⟨
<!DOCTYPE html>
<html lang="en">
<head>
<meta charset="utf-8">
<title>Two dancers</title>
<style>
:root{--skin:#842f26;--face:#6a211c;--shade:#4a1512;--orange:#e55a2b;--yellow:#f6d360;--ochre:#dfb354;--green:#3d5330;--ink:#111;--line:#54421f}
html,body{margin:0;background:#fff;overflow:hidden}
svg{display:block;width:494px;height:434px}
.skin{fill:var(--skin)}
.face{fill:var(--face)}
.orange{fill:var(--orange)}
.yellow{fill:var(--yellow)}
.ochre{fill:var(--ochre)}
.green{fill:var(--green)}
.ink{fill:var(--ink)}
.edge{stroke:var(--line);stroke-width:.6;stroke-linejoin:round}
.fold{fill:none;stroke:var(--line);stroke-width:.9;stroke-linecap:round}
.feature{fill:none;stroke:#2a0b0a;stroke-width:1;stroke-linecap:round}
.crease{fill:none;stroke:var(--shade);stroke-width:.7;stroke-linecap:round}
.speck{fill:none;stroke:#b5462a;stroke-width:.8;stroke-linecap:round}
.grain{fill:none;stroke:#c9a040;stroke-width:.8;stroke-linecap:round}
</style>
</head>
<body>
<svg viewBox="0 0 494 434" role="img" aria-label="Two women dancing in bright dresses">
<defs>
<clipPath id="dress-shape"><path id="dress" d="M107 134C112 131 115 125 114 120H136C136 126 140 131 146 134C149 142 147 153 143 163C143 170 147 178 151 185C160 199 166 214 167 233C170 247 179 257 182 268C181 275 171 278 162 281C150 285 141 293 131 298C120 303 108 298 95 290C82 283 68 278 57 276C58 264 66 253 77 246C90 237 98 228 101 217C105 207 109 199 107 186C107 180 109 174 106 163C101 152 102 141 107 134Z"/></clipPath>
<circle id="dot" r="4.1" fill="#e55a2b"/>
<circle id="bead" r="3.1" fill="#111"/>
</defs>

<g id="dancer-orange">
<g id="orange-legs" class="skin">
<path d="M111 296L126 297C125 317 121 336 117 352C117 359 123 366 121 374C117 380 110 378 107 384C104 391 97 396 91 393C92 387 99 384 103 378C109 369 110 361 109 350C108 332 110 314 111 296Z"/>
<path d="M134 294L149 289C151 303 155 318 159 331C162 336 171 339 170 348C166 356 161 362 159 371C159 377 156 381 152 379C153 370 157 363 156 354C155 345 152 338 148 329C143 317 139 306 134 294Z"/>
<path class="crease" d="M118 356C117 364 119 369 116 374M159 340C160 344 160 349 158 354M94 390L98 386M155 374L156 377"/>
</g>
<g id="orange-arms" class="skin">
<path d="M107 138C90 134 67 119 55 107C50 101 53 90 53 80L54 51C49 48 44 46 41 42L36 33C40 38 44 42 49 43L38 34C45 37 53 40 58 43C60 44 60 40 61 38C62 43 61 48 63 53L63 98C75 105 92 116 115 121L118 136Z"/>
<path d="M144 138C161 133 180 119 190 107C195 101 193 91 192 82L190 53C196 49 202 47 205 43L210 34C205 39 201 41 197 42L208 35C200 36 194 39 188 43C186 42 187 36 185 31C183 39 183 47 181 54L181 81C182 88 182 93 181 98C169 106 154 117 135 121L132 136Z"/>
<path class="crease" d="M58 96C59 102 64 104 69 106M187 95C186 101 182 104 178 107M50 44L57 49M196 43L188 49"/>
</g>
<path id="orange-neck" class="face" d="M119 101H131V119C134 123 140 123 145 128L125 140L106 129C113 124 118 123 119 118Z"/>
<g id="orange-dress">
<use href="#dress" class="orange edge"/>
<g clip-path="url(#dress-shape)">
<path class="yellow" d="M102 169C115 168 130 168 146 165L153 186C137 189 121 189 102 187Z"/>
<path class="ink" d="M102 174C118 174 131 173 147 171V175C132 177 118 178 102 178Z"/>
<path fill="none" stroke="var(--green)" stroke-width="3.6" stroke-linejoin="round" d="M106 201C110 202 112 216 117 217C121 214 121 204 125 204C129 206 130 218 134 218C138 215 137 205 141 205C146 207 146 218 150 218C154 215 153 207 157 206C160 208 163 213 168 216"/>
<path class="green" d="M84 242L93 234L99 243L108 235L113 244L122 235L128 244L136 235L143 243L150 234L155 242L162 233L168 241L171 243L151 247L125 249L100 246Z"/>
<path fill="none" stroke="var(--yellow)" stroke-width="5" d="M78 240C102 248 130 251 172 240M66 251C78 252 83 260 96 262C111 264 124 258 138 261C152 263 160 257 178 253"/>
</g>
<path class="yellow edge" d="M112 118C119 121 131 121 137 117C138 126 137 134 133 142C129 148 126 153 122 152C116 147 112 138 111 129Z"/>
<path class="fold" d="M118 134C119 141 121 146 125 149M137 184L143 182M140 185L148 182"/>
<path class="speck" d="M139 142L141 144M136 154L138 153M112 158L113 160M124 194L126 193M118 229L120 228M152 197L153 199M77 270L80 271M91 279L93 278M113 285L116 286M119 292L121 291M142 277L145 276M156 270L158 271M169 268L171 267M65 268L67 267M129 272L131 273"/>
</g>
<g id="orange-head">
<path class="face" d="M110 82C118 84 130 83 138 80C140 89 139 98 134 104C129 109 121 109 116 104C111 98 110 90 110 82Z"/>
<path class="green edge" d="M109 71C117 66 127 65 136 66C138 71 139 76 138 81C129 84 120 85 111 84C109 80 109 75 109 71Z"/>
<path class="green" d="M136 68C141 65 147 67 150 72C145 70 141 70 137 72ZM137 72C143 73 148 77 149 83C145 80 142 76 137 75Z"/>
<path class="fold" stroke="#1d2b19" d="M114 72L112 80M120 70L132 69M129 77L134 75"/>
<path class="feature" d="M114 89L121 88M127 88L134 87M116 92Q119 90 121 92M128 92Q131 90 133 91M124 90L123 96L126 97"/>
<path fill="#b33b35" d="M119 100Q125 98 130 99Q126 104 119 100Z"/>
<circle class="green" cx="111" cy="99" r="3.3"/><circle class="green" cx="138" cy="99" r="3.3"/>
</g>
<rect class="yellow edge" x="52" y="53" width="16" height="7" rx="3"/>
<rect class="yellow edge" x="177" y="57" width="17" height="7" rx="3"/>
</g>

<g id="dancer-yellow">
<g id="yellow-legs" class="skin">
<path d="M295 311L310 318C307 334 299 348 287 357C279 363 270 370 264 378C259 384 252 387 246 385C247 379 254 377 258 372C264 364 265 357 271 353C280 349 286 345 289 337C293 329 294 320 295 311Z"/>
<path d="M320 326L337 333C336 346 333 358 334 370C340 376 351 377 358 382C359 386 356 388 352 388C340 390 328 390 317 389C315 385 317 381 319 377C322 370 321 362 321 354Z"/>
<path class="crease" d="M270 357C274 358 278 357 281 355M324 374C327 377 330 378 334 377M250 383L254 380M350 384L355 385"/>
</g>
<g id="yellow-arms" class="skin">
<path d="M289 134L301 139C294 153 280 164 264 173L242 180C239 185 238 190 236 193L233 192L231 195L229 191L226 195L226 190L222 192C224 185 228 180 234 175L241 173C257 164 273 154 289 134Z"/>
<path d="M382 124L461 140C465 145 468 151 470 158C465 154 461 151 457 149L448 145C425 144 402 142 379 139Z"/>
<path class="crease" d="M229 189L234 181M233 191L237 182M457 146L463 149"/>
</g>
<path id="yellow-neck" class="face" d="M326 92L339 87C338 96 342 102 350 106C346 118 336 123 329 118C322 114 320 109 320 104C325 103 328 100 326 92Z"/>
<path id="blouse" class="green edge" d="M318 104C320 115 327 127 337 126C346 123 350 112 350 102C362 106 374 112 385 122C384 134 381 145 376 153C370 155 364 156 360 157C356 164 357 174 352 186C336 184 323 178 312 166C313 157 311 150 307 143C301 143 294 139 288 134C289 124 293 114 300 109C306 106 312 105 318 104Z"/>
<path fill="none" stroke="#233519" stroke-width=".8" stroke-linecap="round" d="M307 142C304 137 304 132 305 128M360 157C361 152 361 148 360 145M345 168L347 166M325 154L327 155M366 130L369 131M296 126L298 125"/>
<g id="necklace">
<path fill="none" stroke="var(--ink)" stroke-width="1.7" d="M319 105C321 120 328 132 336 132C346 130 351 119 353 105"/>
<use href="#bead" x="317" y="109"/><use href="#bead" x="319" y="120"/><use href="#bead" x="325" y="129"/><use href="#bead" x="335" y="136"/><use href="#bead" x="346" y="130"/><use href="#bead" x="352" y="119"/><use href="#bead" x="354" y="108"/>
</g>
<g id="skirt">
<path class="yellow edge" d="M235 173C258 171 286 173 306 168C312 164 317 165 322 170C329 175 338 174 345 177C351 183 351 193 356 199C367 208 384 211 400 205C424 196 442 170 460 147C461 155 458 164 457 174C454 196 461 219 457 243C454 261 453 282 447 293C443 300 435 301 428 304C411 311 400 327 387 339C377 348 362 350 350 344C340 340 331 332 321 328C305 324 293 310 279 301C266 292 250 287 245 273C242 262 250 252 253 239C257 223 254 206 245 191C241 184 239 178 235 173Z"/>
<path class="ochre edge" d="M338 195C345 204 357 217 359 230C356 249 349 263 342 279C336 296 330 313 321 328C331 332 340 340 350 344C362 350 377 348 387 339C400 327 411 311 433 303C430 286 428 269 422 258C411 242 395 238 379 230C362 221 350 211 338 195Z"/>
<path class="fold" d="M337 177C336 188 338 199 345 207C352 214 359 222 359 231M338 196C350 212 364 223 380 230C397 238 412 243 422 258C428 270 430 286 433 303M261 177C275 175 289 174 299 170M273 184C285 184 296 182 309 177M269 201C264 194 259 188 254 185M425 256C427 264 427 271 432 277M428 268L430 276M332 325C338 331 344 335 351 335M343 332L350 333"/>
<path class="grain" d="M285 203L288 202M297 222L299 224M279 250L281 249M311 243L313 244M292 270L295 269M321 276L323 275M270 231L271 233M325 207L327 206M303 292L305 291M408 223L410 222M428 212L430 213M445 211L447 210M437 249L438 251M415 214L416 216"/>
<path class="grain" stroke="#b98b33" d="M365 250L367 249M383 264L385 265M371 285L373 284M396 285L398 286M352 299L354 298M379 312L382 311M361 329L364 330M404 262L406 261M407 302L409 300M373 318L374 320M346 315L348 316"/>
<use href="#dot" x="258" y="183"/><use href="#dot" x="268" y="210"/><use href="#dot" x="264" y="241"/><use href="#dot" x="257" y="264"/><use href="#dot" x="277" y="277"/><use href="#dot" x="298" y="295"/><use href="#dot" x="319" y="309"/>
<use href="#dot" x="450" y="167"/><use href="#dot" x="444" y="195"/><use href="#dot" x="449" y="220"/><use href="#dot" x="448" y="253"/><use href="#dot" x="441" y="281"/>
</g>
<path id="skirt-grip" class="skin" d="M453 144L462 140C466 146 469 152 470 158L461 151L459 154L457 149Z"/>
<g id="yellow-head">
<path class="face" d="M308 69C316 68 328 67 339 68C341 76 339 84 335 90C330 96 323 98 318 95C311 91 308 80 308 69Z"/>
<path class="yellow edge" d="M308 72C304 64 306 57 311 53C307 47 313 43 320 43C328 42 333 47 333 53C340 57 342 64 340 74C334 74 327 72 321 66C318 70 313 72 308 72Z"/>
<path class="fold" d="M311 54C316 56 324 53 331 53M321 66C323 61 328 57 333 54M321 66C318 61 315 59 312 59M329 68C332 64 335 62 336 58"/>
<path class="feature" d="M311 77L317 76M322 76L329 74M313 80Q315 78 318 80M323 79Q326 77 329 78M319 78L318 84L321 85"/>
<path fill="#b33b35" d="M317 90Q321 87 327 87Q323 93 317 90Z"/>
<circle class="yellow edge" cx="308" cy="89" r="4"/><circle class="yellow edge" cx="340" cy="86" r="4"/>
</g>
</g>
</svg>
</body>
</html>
⟩
[WORK REQUEST]
Each line of the listing that includes the word "arms" should be copied out.

[RESULT FOR THIS TASK]
<g id="orange-arms" class="skin">
<g id="yellow-arms" class="skin">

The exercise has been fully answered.